Exercise goal ▸ Which lines below include the string "linecap"? Please show each one.

(Source material)

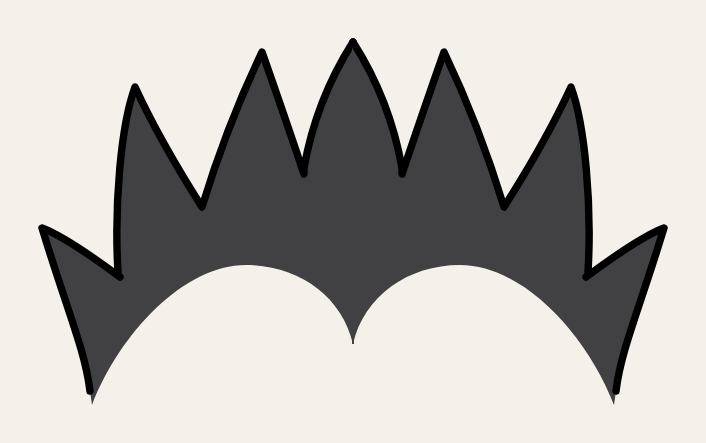
<!DOCTYPE html>
<html lang="en">
<head>
<meta charset="utf-8">
<title>Spiky hair</title>
<style>
:root { --paper: #f4f1ea; --hair: #414042; --ink: #000; }
html, body { margin: 0; background: var(--paper); overflow: hidden; }
svg { display: block; width: 706px; height: 443px; }
.paper { fill: var(--paper); }
.hair { fill: var(--hair); }
.outline { fill: none; stroke: var(--ink); stroke-width: 7.4; stroke-linecap: round; stroke-linejoin: round; }
</style>
</head>
<body>
<svg viewBox="0 0 706 443" role="img" aria-label="Spiky dark hair with a widow's peak">
  <defs>
    <g id="hair-half">
      <path class="hair" d="M92 405 L90 391 C85 350 67 310 42 228 Q66 237 120 277 C114 205 121 125 135 87 Q160 141 202 207 Q227 125 262 52 Q280 103 304 174 Q316 100 353 42 H354 V344 H353 C342 296 298 265 246 265 C184 265 120 333 92 405Z"/>
      <path class="outline" d="M90 391 C85 350 67 310 42 228 Q66 237 120 277"/>
      <path class="outline" d="M118 272 C114 205 121 125 135 87 Q160 141 202 207 Q227 125 262 52 Q280 103 304 174 V168 Q316 100 353 42"/>
    </g>
  </defs>
  <rect class="paper" width="706" height="443"/>
  <use href="#hair-half"/>
  <use href="#hair-half" transform="translate(706 0) scale(-1 1)"/>
</svg>
</body>
</html>
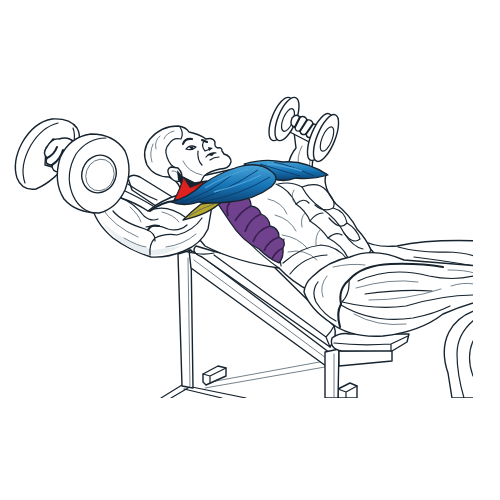
<!DOCTYPE html>
<html lang="en">
<head>
<meta charset="utf-8">
<title>Incline dumbbell fly</title>
<style>
:root{--paper:#fff;--ink:#17242f;--soft:#50636f;--blue:#1877b8;--blue-dark:#0b3f70;--blue-light:#49a3d8;--red:#e0211f;--red-dark:#7c1016;--yellow:#b9a72c;--purple:#70418c;--purple-dark:#3a2050;--shade:#e9eef1}
html,body{margin:0;width:500px;height:500px;overflow:hidden;background:var(--paper)}
svg{display:block}
.form{fill:var(--paper);stroke:var(--ink);stroke-width:1.4;stroke-linejoin:round;stroke-linecap:round}
.line{fill:none;stroke:var(--ink);stroke-width:1.2;stroke-linecap:round;stroke-linejoin:round}
.fine{fill:none;stroke:var(--soft);stroke-width:.8;stroke-linecap:round}
.bold{fill:none;stroke:var(--ink);stroke-width:2.1;stroke-linecap:round}
.solid{fill:var(--ink)}
.shade{fill:var(--shade)}
.muscle{stroke:var(--ink);stroke-width:1.3;stroke-linejoin:round}
</style>
</head>
<body>
<svg width="500" height="500" viewBox="0 0 500 500" role="img" aria-label="Line drawing of a man doing an incline dumbbell fly on a bench, with chest, shoulder and side muscles coloured">
<defs>
<linearGradient id="chest-tone" x1="0" y1="0" x2="0" y2="1">
<stop offset="0" stop-color="var(--blue-light)"/><stop offset=".5" stop-color="var(--blue)"/><stop offset="1" stop-color="var(--blue-dark)"/>
</linearGradient>
<linearGradient id="shoulder-tone" x1="1" y1="0" x2="0" y2="1">
<stop offset="0" stop-color="var(--red-dark)"/><stop offset=".5" stop-color="var(--red)"/><stop offset="1" stop-color="var(--red)"/>
</linearGradient>
<clipPath id="frame"><path d="M8 90H473V398H8Z"/></clipPath>
</defs>
<g clip-path="url(#frame)">

<g id="bench">
<path class="form" d="M128 178Q132 173 140 177L182 203L174 218L132 190Z"/>
<path class="fine" d="M205 383L325 361M205 388L325 367"/>
<path class="form" d="M203 374L218 366L226 368V376L206 385L203 382Z"/>
<path class="line" d="M203 374L210 376L226 368M210 376V383"/>
<path class="form" d="M338 389L350 383L357 386V398H338Z"/>
<path class="line" d="M338 389L346 392L357 386M346 392V398"/>
<path class="line" d="M161 398L182 385M171 398L188 388M192 387L246 398M184 389L222 398"/>
<path class="form" d="M178 254L191 250L193 388L182 386Z"/>
<path class="form" d="M189 250L200 255L334 356L326 366L191 268Z"/>
<path class="fine" d="M194 260L326 358M188 258L190 386"/>
<path class="form" d="M325 352L339 349L338 398H325Z"/>
<path class="fine" d="M334 354V398"/>
<path class="form" d="M339 351L392 350V361L339 366Z"/>
<path class="form" d="M196 246Q230 257 270 263L334 326Q338 336 330 347L202 257Q190 252 196 246Z"/>
<path class="line" d="M214 255L326 337Q331 332 334 326M326 337L330 347"/>
<path class="form" d="M332 338Q340 332 350 334L409 334L407 342L392 351L342 351Q329 349 332 338Z"/>
<path class="line" d="M334 343Q360 346 391 344L408 336M391 344V351"/>
</g>

<g id="far-arm-and-dumbbell">
<path class="form" d="M294 132L296 148Q290 155 288 166L312 174Q312 157 316 143Z"/>
<path class="fine" d="M302 146Q296 158 299 165M310 160L308 182"/>
<path class="form" d="M289 113L322 131L315 145L284 129Z"/>
<ellipse class="form" cx="281" cy="119" rx="9" ry="23" transform="rotate(22 281 119)"/>
<ellipse class="form" cx="287" cy="119" rx="9" ry="23" transform="rotate(22 287 119)"/>
<ellipse class="line" cx="288" cy="120" rx="5" ry="12" transform="rotate(22 288 120)"/>
<path class="form" d="M292 118Q296 113 300 117Q305 115 307 120Q312 119 313 124Q319 124 317 130L312 137Q307 139 306 134Q301 136 300 131Q295 132 295 127Q289 126 292 118Z"/>
<path class="bold" d="M300 117L295 127M307 120L300 131M313 124L306 134"/>
<ellipse class="form" cx="320" cy="137" rx="9" ry="25" transform="rotate(22 320 137)"/>
<ellipse class="form" cx="326" cy="138" rx="9" ry="25" transform="rotate(22 326 138)"/>
<ellipse class="line" cx="327" cy="139" rx="5" ry="13" transform="rotate(22 327 139)"/>
</g>

<g id="far-leg">
<path class="form" d="M362 240Q375 248 397 246Q430 239 480 241V270L390 270Z"/>
<path class="line" d="M398 247Q420 253 446 252Q462 252 474 256M414 257Q440 260 474 266"/>
</g>

<g id="torso">
<path class="form" d="M184 180L238 168Q285 158 326 174Q322 187 336 204Q350 215 357 229Q367 240 371 250L346 292L310 291Q292 282 279 268Q236 262 205 246Q190 230 184 210Z"/>
<path class="line" d="M279 268Q248 247 221 208M278 180Q303 178 326 174"/>
<path class="line" d="M278 184Q291 181 302 187Q309 200 321 208Q337 219 344 233Q353 247 363 249"/>
<path class="line" d="M302 187Q318 181 326 190Q337 202 333 208Q324 213 315 205M333 208Q345 211 347 223Q340 231 329 218M347 223Q357 229 360 239Q353 245 344 233"/>
<path class="line" d="M276 184Q290 190 296 204Q306 211 310 221Q322 229 328 238Q342 245 348 258"/>
<path class="line" d="M296 204Q304 197 309 203M310 221Q316 213 323 213M328 238Q336 231 342 235"/>
<path class="fine" d="M268 199Q282 202 287 214M275 215Q290 219 296 231M282 235Q298 237 308 249M288 252Q305 248 317 260M294 190Q290 197 294 202M305 213Q300 218 302 227M320 230Q315 235 316 245"/>
<path class="line" d="M283 263Q301 247 321 245Q337 246 347 259M290 274Q304 256 327 255M284 239Q279 256 281 266"/>
</g>

<g id="near-leg">
<path class="form" d="M480 309Q458 315 449 332Q440 350 448 373L452 398H480Z"/>
<path class="line" d="M474 320Q457 334 457 354Q457 374 464 398M473 341Q466 357 473 376"/>
<path class="form" d="M312 277Q328 261 350 257Q374 247 404 260Q440 263 480 266V301Q461 306 443 314Q420 332 383 336Q350 338 331 323Q310 309 304 292Q305 283 312 277Z"/>
<path class="bold" d="M349 280Q338 289 341 304Q336 313 340 327M349 280Q362 265 391 264Q419 263 443 267"/>
<path class="line" d="M349 280Q350 294 342 302Q376 310 406 306Q443 295 474 295M341 305Q373 324 413 318Q434 314 450 306M358 281Q391 266 429 276Q452 281 474 276M365 294Q401 289 432 291M318 282Q311 291 316 302Q324 315 336 321"/>
<path class="fine" d="M356 288Q390 278 418 282M354 314Q377 327 406 324M369 300Q407 300 441 289M327 276Q319 286 323 297M448 270Q466 270 474 273M451 286Q463 282 474 284M333 267Q351 263 365 265"/>
</g>

<g id="head">
<path class="form" d="M169 177Q154 177 147 165Q141 151 150 139Q161 126 178 126Q186 127 189 132Q199 134 206 139Q213 137 215 142Q214 147 218 148Q222 147 222 151L224 154Q231 156 231 162Q229 169 220 169Q210 171 204 176L198 187L180 188Q178 181 169 177Z"/>
<path class="line" d="M180 127Q184 133 181 139Q173 137 169 144Q164 149 167 157Q170 166 176 168"/>
<path class="form" d="M171 167Q166 169 169 175Q173 183 181 181Q184 174 178 168Z"/>
<path class="fine" d="M172 171Q178 170 179 177M153 144Q149 153 152 162M160 136Q154 141 156 149M174 131Q166 133 164 139M183 161Q188 172 202 175"/>
<path class="bold" d="M183 144Q185 138 192 139M202 140L207 142"/>
<path class="line" d="M186 149Q190 144 196 147Q192 151 186 149M205 140Q200 145 205 151L210 149M206 157Q210 152 216 153M210 160Q214 157 219 157M198 151Q197 160 202 165"/>
<path class="solid" d="M189 147L194 146L192 150ZM208 147L213 148L209 151ZM207 155L216 152L212 156ZM177 170L184 178L183 187L178 180Z"/>
</g>

<g id="near-arm">
<path class="form" d="M91 202Q94 222 113 238Q129 250 151 257Q167 258 184 251Q201 244 208 229L212 206L181 194Q161 200 148 211Q136 203 121 198L122 183L102 196Z"/>
<path class="shade" d="M101 220Q119 240 153 250L181 246Q163 257 148 255Q118 247 101 220Z"/>
<path class="line" d="M121 198Q134 203 144 216Q151 222 158 219M148 211Q166 203 185 217M113 211Q122 222 145 229Q156 233 155 241M146 227Q158 224 168 229Q179 232 187 225M150 255Q149 244 155 238Q165 233 177 235Q193 231 202 218"/>
<path class="line" d="M128 184Q142 194 157 200M123 190Q140 198 153 206M184 251Q202 256 214 253"/>
<path class="fine" d="M102 208Q113 226 138 237M130 207Q139 215 141 222M162 212Q174 215 179 222M166 247Q183 245 196 234M124 238Q138 246 146 247"/>
<path class="bold" d="M148 230Q151 224 159 226M150 211Q162 202 174 201"/>
</g>

<g id="coloured-muscles">
<path class="muscle" fill="var(--purple)" d="M218 204Q230 196 246 196Q251 199 251 206Q259 207 261 214Q269 217 270 226Q279 228 279 237Q287 241 283 248Q284 257 279 263Q269 259 259 249Q242 241 230 222Z"/>
<path fill="none" stroke="var(--purple-dark)" stroke-width="1.7" d="M251 206Q241 211 235 221M261 214Q249 219 245 232M270 226Q257 230 253 242M279 237Q268 241 264 251M283 248Q275 252 272 259M232 200Q225 205 228 216"/>
<path class="muscle" fill="var(--yellow)" d="M183 220Q192 211 201 204L222 201Q210 214 183 220Z"/>
<path class="fine" d="M189 216Q201 208 214 204"/>
<path class="muscle" fill="url(#shoulder-tone)" d="M183 177L195 183L207 181Q203 194 191 199L174 200Q181 188 183 177Z"/>
<path class="solid" d="M183 177L195 183L204 182L190 188Z"/>
<path class="muscle" fill="url(#chest-tone)" d="M244 164Q265 158 283 162Q305 160 328 175Q311 180 296 178Q282 183 272 178Z"/>
<path class="muscle" fill="url(#chest-tone)" d="M171 202Q188 198 203 184Q219 173 238 167Q259 161 271 171Q281 178 271 187Q254 200 229 202Q212 204 199 202Q184 207 171 202Z"/>
<path fill="none" stroke="var(--blue-dark)" stroke-width="1" d="M181 202Q209 194 233 174M190 202Q222 194 258 170M201 202Q239 196 270 177M260 164Q276 169 300 176M274 162Q292 166 314 176"/>
<path fill="none" stroke="var(--blue-light)" stroke-width="1.3" d="M205 188Q225 176 248 169M214 192Q241 185 261 175M267 164Q283 165 302 171"/>
</g>

<g id="near-dumbbell">
<path class="form" d="M52 119Q70 118 77 128Q84 140 71 158Q55 181 36 189Q22 191 17 178Q12 162 22 143Q34 122 52 119Z"/>
<path class="line" d="M58 123Q42 127 31 145Q19 166 25 183M73 128Q78 142 66 158"/>
<path class="form" d="M46 148L53 139L82 148L74 173L45 165Z"/>
<path class="form" d="M47 147Q52 138 59 139Q68 136 74 142L81 148L67 157Q66 166 59 172Q52 172 52 165Q44 165 47 158Q42 153 47 147Z"/>
<path class="bold" d="M47 158Q54 155 57 147M52 165Q60 160 63 150M59 171Q66 163 70 154"/>
<path class="form" d="M91 134Q114 134 125 151Q133 169 125 190Q116 209 99 213Q76 213 64 199Q53 182 60 158Q69 137 91 134Z"/>
<path class="line" d="M106 138Q88 138 76 154Q65 174 72 193Q78 209 93 213"/>
<ellipse class="form" cx="99" cy="174" rx="17" ry="19" transform="rotate(20 99 174)"/>
<ellipse class="fine" cx="100" cy="175" rx="14" ry="16" transform="rotate(20 100 175)"/>
</g>
</g>
</svg>
</body>
</html>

(End Source material)

Your solution ▸
.outline { fill: none; stroke: var(--ink); stroke-width: 7.4; stroke-linecap: round; stroke-linejoin: round; }
.form{fill:var(--paper);stroke:var(--ink);stroke-width:1.4;stroke-linejoin:round;stroke-linecap:round}
.line{fill:none;stroke:var(--ink);stroke-width:1.2;stroke-linecap:round;stroke-linejoin:round}
.fine{fill:none;stroke:var(--soft);stroke-width:.8;stroke-linecap:round}
.bold{fill:none;stroke:var(--ink);stroke-width:2.1;stroke-linecap:round}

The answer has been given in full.